# Instructions to follow
Skip the images and repeat every entry word for word.

Dataset entries
┌──

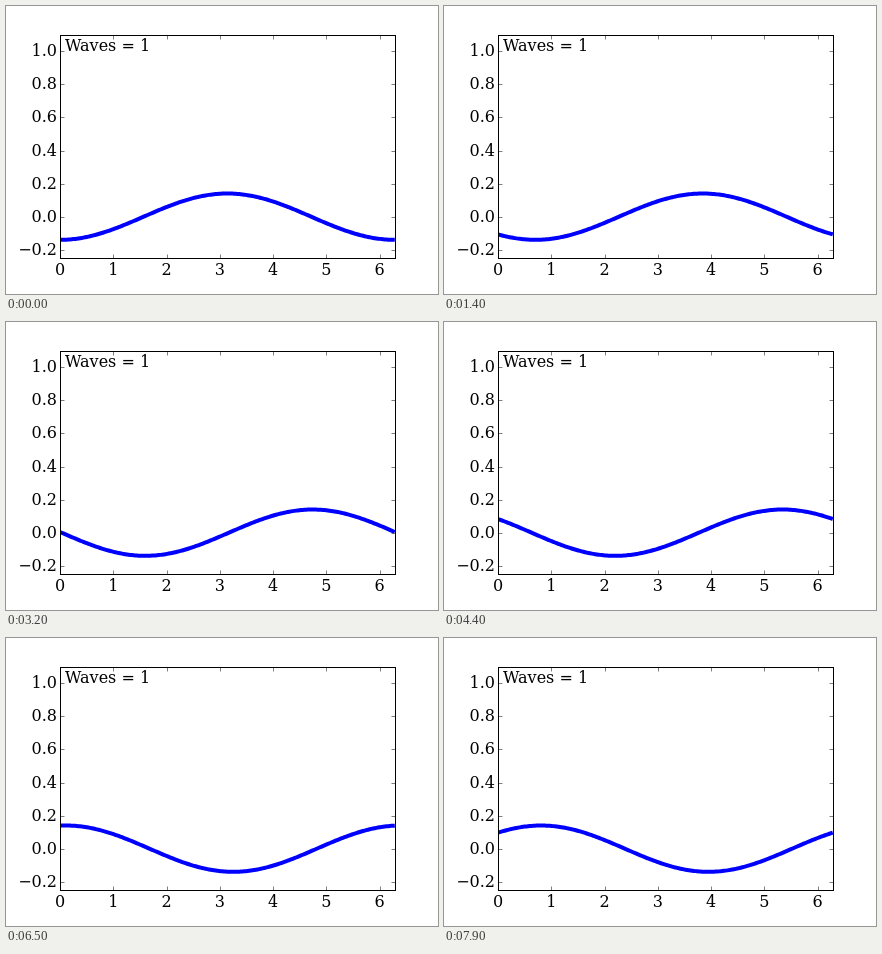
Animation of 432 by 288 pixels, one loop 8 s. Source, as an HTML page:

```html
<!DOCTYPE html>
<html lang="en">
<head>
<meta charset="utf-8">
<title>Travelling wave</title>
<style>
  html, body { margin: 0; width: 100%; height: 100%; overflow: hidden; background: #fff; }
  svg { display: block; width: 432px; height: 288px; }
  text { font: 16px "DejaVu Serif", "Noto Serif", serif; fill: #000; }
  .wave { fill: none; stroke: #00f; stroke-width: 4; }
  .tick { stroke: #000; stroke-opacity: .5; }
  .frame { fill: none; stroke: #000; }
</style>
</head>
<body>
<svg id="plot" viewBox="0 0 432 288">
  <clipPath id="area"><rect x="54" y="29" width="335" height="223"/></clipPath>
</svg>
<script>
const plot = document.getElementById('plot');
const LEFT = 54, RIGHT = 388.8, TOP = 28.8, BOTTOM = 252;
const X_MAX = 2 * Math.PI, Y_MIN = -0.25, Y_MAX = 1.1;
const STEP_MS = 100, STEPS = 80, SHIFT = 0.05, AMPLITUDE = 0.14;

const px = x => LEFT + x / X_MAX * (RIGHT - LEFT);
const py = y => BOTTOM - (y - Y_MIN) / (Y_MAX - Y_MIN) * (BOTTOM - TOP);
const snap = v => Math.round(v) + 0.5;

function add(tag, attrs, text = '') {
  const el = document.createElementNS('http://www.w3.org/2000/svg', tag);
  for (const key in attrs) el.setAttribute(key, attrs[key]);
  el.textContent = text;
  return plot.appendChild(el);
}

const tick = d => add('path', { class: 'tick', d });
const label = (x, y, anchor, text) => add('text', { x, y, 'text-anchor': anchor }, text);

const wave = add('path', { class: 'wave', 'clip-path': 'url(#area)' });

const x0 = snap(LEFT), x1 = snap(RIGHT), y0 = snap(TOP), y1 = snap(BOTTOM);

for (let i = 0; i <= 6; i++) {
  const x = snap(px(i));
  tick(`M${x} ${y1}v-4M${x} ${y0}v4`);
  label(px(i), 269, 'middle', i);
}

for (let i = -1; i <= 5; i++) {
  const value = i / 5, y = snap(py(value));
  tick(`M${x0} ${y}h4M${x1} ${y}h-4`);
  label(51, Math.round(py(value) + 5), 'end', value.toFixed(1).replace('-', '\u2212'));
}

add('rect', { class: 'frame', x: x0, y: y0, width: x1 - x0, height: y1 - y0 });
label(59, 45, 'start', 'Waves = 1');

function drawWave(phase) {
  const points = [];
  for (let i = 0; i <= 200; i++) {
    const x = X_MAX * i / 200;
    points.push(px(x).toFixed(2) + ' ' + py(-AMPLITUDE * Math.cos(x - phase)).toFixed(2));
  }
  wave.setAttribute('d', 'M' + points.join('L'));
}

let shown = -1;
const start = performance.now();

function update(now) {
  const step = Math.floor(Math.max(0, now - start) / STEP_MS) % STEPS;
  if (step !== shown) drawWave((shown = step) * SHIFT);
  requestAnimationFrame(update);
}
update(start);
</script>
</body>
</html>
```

└──

# Solution to this exercise
Animation of 432 by 288 pixels, one loop 8 s. Source, as an HTML page:

```html
<!DOCTYPE html>
<html lang="en">
<head>
<meta charset="utf-8">
<title>Travelling wave</title>
<style>
  html, body { margin: 0; width: 100%; height: 100%; overflow: hidden; background: #fff; }
  svg { display: block; width: 432px; height: 288px; }
  text { font: 16px "DejaVu Serif", "Noto Serif", serif; fill: #000; }
  .wave { fill: none; stroke: #00f; stroke-width: 4; }
  .tick { stroke: #000; stroke-opacity: .5; }
  .frame { fill: none; stroke: #000; }
</style>
</head>
<body>
<svg id="plot" viewBox="0 0 432 288">
  <clipPath id="area"><rect x="54" y="29" width="335" height="223"/></clipPath>
</svg>
<script>
const plot = document.getElementById('plot');
const LEFT = 54, RIGHT = 388.8, TOP = 28.8, BOTTOM = 252;
const X_MAX = 2 * Math.PI, Y_MIN = -0.25, Y_MAX = 1.1;
const STEP_MS = 100, STEPS = 80, SHIFT = 0.05, AMPLITUDE = 0.14;

const px = x => LEFT + x / X_MAX * (RIGHT - LEFT);
const py = y => BOTTOM - (y - Y_MIN) / (Y_MAX - Y_MIN) * (BOTTOM - TOP);
const snap = v => Math.round(v) + 0.5;

function add(tag, attrs, text = '') {
  const el = document.createElementNS('http://www.w3.org/2000/svg', tag);
  for (const key in attrs) el.setAttribute(key, attrs[key]);
  el.textContent = text;
  return plot.appendChild(el);
}

const tick = d => add('path', { class: 'tick', d });
const label = (x, y, anchor, text) => add('text', { x, y, 'text-anchor': anchor }, text);

const wave = add('path', { class: 'wave', 'clip-path': 'url(#area)' });

const x0 = snap(LEFT), x1 = snap(RIGHT), y0 = snap(TOP), y1 = snap(BOTTOM);

for (let i = 0; i <= 6; i++) {
  const x = snap(px(i));
  tick(`M${x} ${y1}v-4M${x} ${y0}v4`);
  label(px(i), 269, 'middle', i);
}

for (let i = -1; i <= 5; i++) {
  const value = i / 5, y = snap(py(value));
  tick(`M${x0} ${y}h4M${x1} ${y}h-4`);
  label(51, Math.round(py(value) + 5), 'end', value.toFixed(1).replace('-', '\u2212'));
}

add('rect', { class: 'frame', x: x0, y: y0, width: x1 - x0, height: y1 - y0 });
label(59, 45, 'start', 'Waves = 1');

function drawWave(phase) {
  const points = [];
  for (let i = 0; i <= 200; i++) {
    const x = X_MAX * i / 200;
    points.push(px(x).toFixed(2) + ' ' + py(-AMPLITUDE * Math.cos(x - phase)).toFixed(2));
  }
  wave.setAttribute('d', 'M' + points.join('L'));
}

let shown = -1;
const start = performance.now();

function update(now) {
  const step = Math.floor(Math.max(0, now - start) / STEP_MS) % STEPS;
  if (step !== shown) drawWave((shown = step) * SHIFT);
  requestAnimationFrame(update);
}
update(start);
</script>
</body>
</html>
```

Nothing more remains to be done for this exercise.